Background: Makkah, Saudi Arabia, receives about three to four million pilgrims for Hajj annually. Many of these pilgrims are elderly and sick, and many have chronic medical conditions (CMCs) for which they take medication. The emergency department (ED) physicians working in Makkah have previously claimed that many pilgrims present to the ED because they need medications to control their CMCs. We aim to investigate the magnitude of this burden on Saudi Arabian EDs. Methods: We conducted a survey study among Hajj pilgrims during the Hajj season of 2018. Data was collected, which included demographics, CMCs, the medications taken for CMCs, did the pilgrims bring their medication with them from home, and, if not, the source for obtaining replacement medications during Hajj. Results: Of the 2402 subjects surveyed, 1953 were included in our study. Only 436 (22.3%) had a CMCs, and of those only 16% did not bring sufficient medication with them from home. We found that only 7% ultimately needed to visit the ED at some point. The number of pilgrims with CMCs who needed to be given new medication was 13.3%. Conclusion: Our pilot study indicates that approximately 20% of all pilgrims have a CMCs. Of those with CMCs, only 18% did not bring sufficient medication with them to Makkah, and many of these pilgrims presented to the ED at some point due to uncontrolled symptoms of their CMCs. The responsibility for dispensing medications to pilgrims for treating their CMCs was mainly shared by the MOH and the Hajj mission to which the pilgrim belongs.

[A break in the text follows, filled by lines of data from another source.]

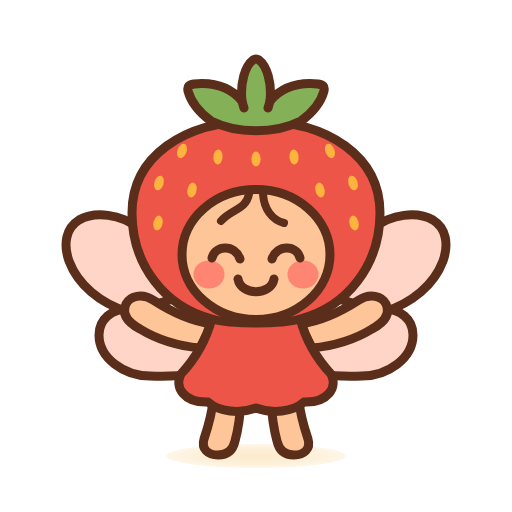
<!DOCTYPE html>
<html lang="en">
<head>
<meta charset="utf-8">
<title>Strawberry fairy</title>
<style>
:root {
  --paper: #ffffff;
  --outline: #5a2e1a;
  --berry: #ee5549;
  --leaf: #84b058;
  --skin: #fec599;
  --wing: #fed5c6;
  --blush: #fe8572;
  --seed: #fdb43f;
}
html, body { margin: 0; background: var(--paper); overflow: hidden; }
svg { display: block; width: 512px; height: 512px; }
.ink { stroke: var(--outline); stroke-width: 9; stroke-linecap: round; stroke-linejoin: round; }
.wing { fill: var(--wing); }
.skin { fill: var(--skin); }
.berry { fill: var(--berry); }
.leaf { fill: var(--leaf); }
.seeds { fill: var(--seed); }
.blush { fill: var(--blush); }
.line { fill: none; }
.hair { stroke-width: 8; }
</style>
</head>
<body>
<svg viewBox="0 0 512 512" role="img" aria-label="Smiling strawberry fairy with open arms">
  <defs>
    <radialGradient id="ground">
      <stop offset="0" stop-color="#fbeacb"/>
      <stop offset="0.7" stop-color="#fdf1dc"/>
      <stop offset="1" stop-color="#fef6e8"/>
    </radialGradient>
    <g id="wings" class="ink wing">
      <path d="M150 376C124 376 99 358 99 335C99 319 112 309 128 309L205 340L194 374C180 376 166 377 150 376Z"/>
      <path d="M138 228C121 214 95 211 79 220C66 228 63 244 69 261C78 285 100 303 128 312L170 300Z"/>
    </g>
    <path id="leg" class="ink skin" d="M213 400C212 415 208 427 204 439C201 449 208 455 218 455C228 455 233 450 235 441C238 430 240 420 241 400Z"/>
    <path id="arm" class="ink skin" d="M212 324C189 321 170 311 153 300C142 293 130 296 126 304C121 315 129 323 140 329C158 340 179 346 200 348Z"/>
    <ellipse id="seed" rx="4.6" ry="7.5"/>
  </defs>

  <ellipse id="shadow" cx="256" cy="456" rx="90" ry="12" fill="url(#ground)"/>

  <use href="#wings"/>
  <use href="#wings" transform="matrix(-1 0 0 1 512 0)"/>

  <use href="#leg"/>
  <use href="#leg" transform="matrix(-1 0 0 1 512 0)"/>
  <use href="#arm"/>
  <use href="#arm" transform="matrix(-1 0 0 1 512 0)"/>

  <path id="dress" class="ink berry" d="M212 318C206 341 195 359 181 374C174 387 184 403 208 402C219 412 240 414 256 408C272 414 293 412 304 402C328 403 338 387 331 374C317 359 306 341 300 318Z"/>

  <g id="strawberry-hood">
    <path class="ink berry" d="M256 121C183 121 132 157 132 213C132 265 165 307 212 319C226 323 242 323 256 323C270 323 286 323 300 319C347 307 380 265 380 213C380 157 329 121 256 121Z"/>
    <g class="seeds">
      <use href="#seed" transform="translate(182 151) rotate(20)"/>
      <use href="#seed" transform="translate(218 157) rotate(4)"/>
      <use href="#seed" transform="translate(256 159)"/>
      <use href="#seed" transform="translate(294 157) rotate(-4)"/>
      <use href="#seed" transform="translate(330 151) rotate(-20)"/>
      <use href="#seed" transform="translate(159 183) rotate(16)"/>
      <use href="#seed" transform="translate(192 190) rotate(12)"/>
      <use href="#seed" transform="translate(320 190) rotate(-12)"/>
      <use href="#seed" transform="translate(353 183) rotate(-16)"/>
      <use href="#seed" transform="translate(158 223) rotate(12)"/>
      <use href="#seed" transform="translate(354 223) rotate(-12)"/>
    </g>
    <path class="ink leaf" d="M211 121C200 113 191 102 188 91C187 86 189 85 194 84C214 82 231 88 242 101C240 83 245 66 253 60Q256 58 259 60C267 66 272 83 270 101C281 88 298 82 318 84C323 85 325 86 324 91C321 102 312 113 301 121C275 134 237 134 211 121Z"/>
    <path class="ink line" d="M242 101Q243 105 244 108M270 101Q269 105 268 108"/>
  </g>

  <g id="face">
    <ellipse class="ink skin" cx="256" cy="254.500" rx="74" ry="65"/>
    <path class="ink line hair" d="M249 194C246 210 231 209 221 221M263 194C264 209 272 220 284 223"/>
    <g class="blush">
      <ellipse cx="209" cy="274.500" rx="15.500" ry="14"/>
      <ellipse cx="303" cy="274.500" rx="15.500" ry="14"/>
    </g>
    <path id="eyes" class="ink line" d="M212 258C215 245 235 244 240 259M272 259C277 244 297 245 300 258"/>
    <path id="smile" class="ink line" d="M238 279C241 296 271 296 274 279"/>
  </g>
</svg>
</body>
</html>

Keywords: Medication compliance, Chronic disease, Hajj, Pilgrims